**Instructions for the task**
Each line of the data that mentions the string "caret" needs to be identified and copied.

Segment Start: Data records

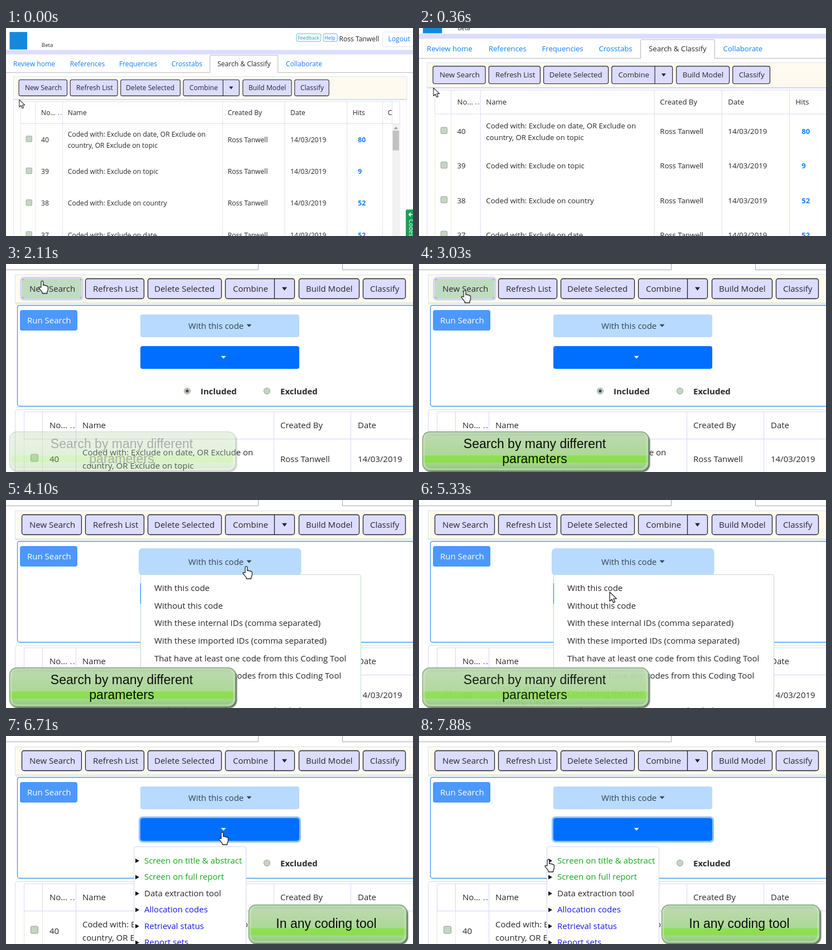
An HTML page that plays this animation: 730 px wide and 375 px high, repeating every 8000 ms.

```html
<!DOCTYPE html>
<html lang="en">
<head>
<meta charset="utf-8">
<title>Search and classify walkthrough</title>
<style>
html, body { margin: 0; width: 100%; height: 100%; overflow: hidden; background: #fff; }
svg { display: block; width: 730px; height: 375px; overflow: hidden; font: 15px "Open Sans", "Noto Sans", sans-serif; fill: #26262c; }
.b { font-weight: 700; }
.link { fill: #0f7fff; }
.small { font-size: 11px; }
.line { fill: none; stroke: #d6d6fa; }
.rule { fill: none; stroke: #e6e9d6; }
.btn { fill: #dcdcff; stroke: #20202c; stroke-width: 1.3; }
.box { fill: #c3d6c3; stroke: #9a9a9a; }
.pale { fill: #b8daff; }
.blue { fill: #006fff; }
.white { fill: #fff; }
.ring { fill: none; stroke-width: 3; }
.green { fill: #12a818; }
.navy { fill: #1616f0; }
.note text { font: 23px "Liberation Sans", Arial, sans-serif; fill: #0a0f08; text-anchor: middle; }

/* one shared 8 s clock */
.zoom, .cursor, .note { animation: 8s linear infinite; }
.list, .panel, .menu, .tree, .hover, .focus, .hand, .arrow { animation: 8s step-end infinite; }

.zoom { transform-origin: 0 375px; animation-name: zoom; }
@keyframes zoom {
  0% { transform: scale(.8084); animation-timing-function: cubic-bezier(.87, 0, .13, 1); }
  9.4%, 100% { transform: none; }
}
.cursor { animation-name: move; animation-timing-function: ease-in-out; }
@keyframes move {
  0%, 10.9% { transform: translate(29.5px, 71px); }
  14.25%, 26.4% { transform: translate(65px, 30px); }
  33.1%, 37.4% { transform: translate(77px, 46px); }
  43.1%, 56.6% { transform: translate(431px, 119px); }
  61.6%, 66.6% { transform: translate(342px, 166px); }
  76.3%, 87.6% { transform: translate(388px, 173px); }
  93% { transform: translate(300px, 248px); }
  98.5%, 100% { transform: translate(232px, 222px); }
}
.hand { animation-name: hand; }
@keyframes hand {
  0%, 38.6%, 58.3% { opacity: 0; }
  12%, 41%, 68.1%, 100% { opacity: 1; }
}
.arrow { animation-name: arrow; }
@keyframes arrow {
  0%, 38.6%, 58.3% { opacity: 1; }
  12%, 41%, 68.1%, 100% { opacity: 0; }
}
.hover { animation-name: hover; }
@keyframes hover { 0% { opacity: 0; } 12% { opacity: 1; } 38.4%, 100% { opacity: 0; } }
.focus { animation-name: focus; }
@keyframes focus { 0% { opacity: 0; } 23.3% { opacity: 1; } 49.7%, 100% { opacity: 0; } }
.list { animation-name: push; }
@keyframes push { 0% { transform: none; } 23.3%, 100% { transform: translateY(191px); } }
.panel { animation-name: open; }
@keyframes open { 0% { opacity: 0; } 23.3%, 100% { opacity: 1; } }
.menu { animation-name: menu; }
@keyframes menu { 0% { opacity: 0; } 49.7% { opacity: 1; } 68.1%, 100% { opacity: 0; } }
.tree { animation-name: tree; }
@keyframes tree { 0% { opacity: 0; } 77.6%, 100% { opacity: 1; } }
.first { animation-name: first; }
@keyframes first { 0%, 22.6% { opacity: 0; } 33.8%, 66.1% { opacity: 1; } 76%, 100% { opacity: 0; } }
.second { animation-name: second; }
@keyframes second { 0%, 71.5% { opacity: 0; } 83%, 100% { opacity: 1; } }
</style>
</head>
<body>
<svg viewBox="0 0 730 375">
<defs>
  <linearGradient id="gloss" x2="0" y2="1">
    <stop offset="0" stop-color="#a5c79c"/>
    <stop offset=".12" stop-color="#bbd9ae"/>
    <stop offset=".6" stop-color="#acd896"/>
    <stop offset=".62" stop-color="#8edf50"/>
    <stop offset=".78" stop-color="#8edb54"/>
    <stop offset=".81" stop-color="#a2d88c"/>
    <stop offset="1" stop-color="#90c27e"/>
  </linearGradient>
  <filter id="soft" x="-5%" y="-10%" width="110%" height="125%"><feGaussianBlur stdDeviation="1.3"/></filter>
  <path id="caret" d="M-4.5-2.2h9L0 2.6Z"/>
  <path id="twig" d="M0-4 7 0 0 4Z" fill="#111"/>
  <rect id="check" class="box" x="44.500" y="-8.500" width="13" height="13" rx="2"/>
</defs>

<g class="zoom">
  <!-- page header -->
  <rect x="8" y="-80" width="39" height="39" fill="#1688dc"/>
  <text x="79" y="-47" font-size="12">Beta</text>
  <g fill="none" stroke="#3d9bff">
    <rect x="644.500" y="-76" width="54" height="17" rx="3" stroke="#3aaebc"/>
    <rect x="704" y="-76" width="31" height="17" rx="3"/>
  </g>
  <text class="small" x="647" y="-63.500" fill="#1f9aa8">Feedback</text>
  <g class="link">
    <text class="small" x="707" y="-63.500">Help</text>
    <text x="848" y="-59">Logout</text>
  </g>
  <text x="739" y="-59">Ross Tanwell</text>
  <rect class="line" x="835.500" y="-80" width="90" height="33" rx="3"/>
  <rect x="0" y="-40" width="910" height="10" fill="#dcdcff"/>
  <path d="M0 10.500H452.500V-26a2 2 0 0 1 2-2H601.500a2 2 0 0 1 2 2V10.500H910" fill="none" stroke="#a5a5aa"/>
  <g class="link">
    <text x="16" y="-4">Review home</text>
    <text x="142" y="-4">References</text>
    <text x="251" y="-4">Frequencies</text>
    <text x="367" y="-4">Crosstabs</text>
    <text x="621" y="-4">Collaborate</text>
  </g>
  <text x="469" y="-4">Search &amp; Classify</text>

  <!-- toolbar -->
  <rect x="16.500" y="19.500" width="873" height="51" fill="#fffaf0" stroke="#d3e4f1"/>
  <path d="M16 70.500H890" stroke="#b4d6b4"/>
  <g class="btn">
    <rect x="28.500" y="26.500" width="107" height="36" rx="4"/>
    <rect x="142.500" y="26.500" width="105" height="36" rx="4"/>
    <rect x="254.500" y="26.500" width="132" height="36" rx="4"/>
    <rect x="393.500" y="26.500" width="124" height="36" rx="4"/>
    <path d="M481.500 26.500v36"/>
    <rect x="525.500" y="26.500" width="108" height="36" rx="4"/>
    <rect x="640.500" y="26.500" width="76" height="36" rx="4"/>
  </g>
  <rect class="hover" x="28.500" y="26.500" width="107" height="36" rx="4" fill="#c0dcc0" stroke="#20202c"/>
  <rect class="focus" x="27" y="25" width="110" height="39" rx="5" fill="none" stroke="#d6d6f2" stroke-width="4"/>
  <text x="42" y="50">New Search</text>
  <text x="156" y="50">Refresh List</text>
  <text x="266" y="50">Delete Selected</text>
  <text x="407" y="50">Combine</text>
  <text x="538" y="50">Build Model</text>
  <text x="653" y="50">Classify</text>
  <use href="#caret" transform="translate(499.500 44.500) scale(1 1.300)"/>

  <!-- search list -->
  <g class="list">
    <rect class="line" x="16.500" y="71.500" width="873" height="500" rx="4"/>
    <path class="line" d="M32.500 124V75.500H873.500V124M32 124.500H873M65.500 75v49M856.500 75v49M125.500 75v400M480.500 75v400M618.500 75v400M756.500 75v400M835.500 75v400"/>
    <path class="rule" d="M32.500 125v350M65.500 125v350M873.500 125v350"/>
    <text x="78" y="105">No…</text>
    <path d="M115.500 104h2m3.500 0h2" stroke="#7f8ad0" stroke-width="2"/>
    <text x="137" y="105">Name</text>
    <text x="492" y="105">Created By</text>
    <text x="631" y="105">Date</text>
    <text x="769" y="105">Hits</text>
    <text x="847" y="105">C</text>
    <g transform="translate(0 160.500)">
      <use href="#check"/>
      <text x="78" y="5">40</text>
      <text x="137" y="-6.500">Coded with: Exclude on date, OR Exclude on</text>
      <text x="137" y="17.500">country, OR Exclude on topic</text>
      <text x="492" y="5">Ross Tanwell</text>
      <text x="631" y="5">14/03/2019</text>
      <text class="b link" x="781" y="5">80</text>
    </g>
    <g transform="translate(0 231.500)">
      <use href="#check"/>
      <text x="78" y="5">39</text>
      <text x="137" y="5">Coded with: Exclude on topic</text>
      <text x="492" y="5">Ross Tanwell</text>
      <text x="631" y="5">14/03/2019</text>
      <text class="b link" x="781" y="5">9</text>
    </g>
    <g transform="translate(0 302.500)">
      <use href="#check"/>
      <text x="78" y="5">38</text>
      <text x="137" y="5">Coded with: Exclude on country</text>
      <text x="492" y="5">Ross Tanwell</text>
      <text x="631" y="5">14/03/2019</text>
      <text class="b link" x="781" y="5">52</text>
    </g>
    <g transform="translate(0 373.500)">
      <use href="#check"/>
      <text x="78" y="5">37</text>
      <text x="137" y="5">Coded with: Exclude on date</text>
      <text x="492" y="5">Ross Tanwell</text>
      <text x="631" y="5">14/03/2019</text>
      <text class="b link" x="781" y="5">52</text>
    </g>
    <rect x="857" y="125" width="16" height="350" fill="#f1f1f1"/>
    <path d="M860.500 136.500h9l-4.500-5Z" fill="#999"/>
    <rect x="858" y="140" width="14" height="44" fill="#c1c1c1"/>
  </g>

  <!-- side tab -->
  <rect x="887" y="316" width="40" height="90" rx="4" fill="#1f9d55"/>
  <path d="M902 327h-8m4-4-4 4 4 4" fill="none" stroke="#fff" stroke-width="2"/>
  <text class="white" font-size="13" transform="translate(894 338) rotate(90)">Codes</text>

  <!-- search form -->
  <g class="panel">
    <rect x="20.500" y="74.500" width="860" height="182" rx="4" fill="#fff" stroke="#3b97f7" stroke-width="1.300"/>
    <rect x="25" y="83" width="103" height="37" rx="4" fill="#4d98ff"/>
    <text class="white" x="38" y="107">Run Search</text>
    <rect class="pale" x="241" y="91" width="285" height="41" rx="4"/>
    <rect class="menu pale" x="238" y="87" width="291.500" height="49" rx="7"/>
    <g fill="#34424f">
      <text x="327" y="117">With this code</text>
      <use href="#caret" x="436" y="111"/>
    </g>
    <rect class="blue" x="241" y="148" width="285" height="41" rx="4"/>
    <rect class="tree ring" x="239.500" y="146.500" width="288" height="44" rx="5" stroke="#8fc2ff"/>
    <use class="white" href="#caret" x="390" y="168"/>
    <circle class="box" cx="325" cy="229" r="5.500"/>
    <circle cx="325" cy="229" r="2.700" fill="#444"/>
    <circle class="box" cx="468" cy="229" r="5.500"/>
    <g class="b">
      <text x="349" y="235">Included</text>
      <text x="492" y="235">Excluded</text>
    </g>
  </g>

  <g class="menu">
    <rect x="241.500" y="134.500" width="395" height="300" rx="3" fill="#fff" stroke="#bddcc6"/>
    <path d="M241.500 150v37" stroke="#006fff"/>
    <text x="266" y="164">With this code</text>
    <text x="266" y="196">Without this code</text>
    <text x="266" y="227">With these internal IDs (comma separated)</text>
    <text x="266" y="259">With these imported IDs (comma separated)</text>
    <text x="266" y="291">That have at least one code from this Coding Tool</text>
    <text x="266" y="322">That don't have any codes from this Coding Tool</text>
    <text x="266" y="354">Containing this text</text>
    <text x="266" y="385">With at least one document uploaded</text>
  </g>

  <g class="tree">
    <rect x="229.500" y="199.500" width="201" height="250" rx="4" fill="#fff" stroke="#cfd3ee"/>
    <use href="#twig" x="232" y="225"/>
    <use href="#twig" x="232" y="254.500"/>
    <use href="#twig" x="232" y="284"/>
    <use href="#twig" x="232" y="313.500"/>
    <use href="#twig" x="232" y="343"/>
    <use href="#twig" x="232" y="372.500"/>
    <g class="green">
      <text x="248" y="230">Screen on title &amp; abstract</text>
      <text x="248" y="259">Screen on full report</text>
    </g>
    <text x="248" y="289">Data extraction tool</text>
    <g class="navy">
      <text x="248" y="318">Allocation codes</text>
      <text x="248" y="348">Retrieval status</text>
      <text x="248" y="377">Report sets</text>
    </g>
  </g>

  <!-- callouts -->
  <g class="note first">
    <rect x="8" y="305" width="406" height="70" rx="14" fill="#4c5548" filter="url(#soft)"/>
    <rect x="6.500" y="302.500" width="405" height="70" rx="13" fill="url(#gloss)" stroke="#82a67c" stroke-width="1.500"/>
    <rect class="ring" x="9" y="305" width="400" height="65" rx="11" stroke="#d3e8ca" stroke-opacity=".5"/>
    <text x="207.500" y="332">Search by many different</text>
    <text x="207.500" y="358.500">parameters</text>
  </g>
  <g class="note second">
    <rect x="437" y="307" width="284" height="69" rx="14" fill="#4c5548" filter="url(#soft)"/>
    <rect x="435.500" y="304.500" width="283" height="69" rx="13" fill="url(#gloss)" stroke="#82a67c" stroke-width="1.500"/>
    <rect class="ring" x="438" y="307" width="278" height="64" rx="11" stroke="#d3e8ca" stroke-opacity=".5"/>
    <text x="574.500" y="346">In any coding tool</text>
  </g>

  <g class="cursor" fill="#fff" stroke="#222" stroke-width="1.300" stroke-linejoin="round">
    <path class="arrow" d="M0 0V16.500l3.900-3.600 2.700 6.200 2.900-1.300-2.600-5.900H12.300Z"/>
    <g class="hand">
      <path transform="translate(-7 0)" d="M5 12V2.500a1.900 1.900 0 0 1 3.800 0V8.500a1.800 1.800 0 0 1 3.200 .6a1.800 1.800 0 0 1 3 .9a1.600 1.600 0 0 1 2.400 1.400V16c0 2-1.600 3.500-1.800 5.500v1.500H7.200V21.400C6 19 2.500 15.500 1.200 13.400c-.7-1.600 1-2.600 2.200-1.600Z"/>
    </g>
  </g>
</g>
</svg>
</body>
</html>
```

Segment End: Data records

**Solution to this task**
  <path id="caret" d="M-4.5-2.2h9L0 2.6Z"/>
  <use href="#caret" transform="translate(499.500 44.500) scale(1 1.300)"/>
      <use href="#caret" x="436" y="111"/>
    <use class="white" href="#caret" x="390" y="168"/>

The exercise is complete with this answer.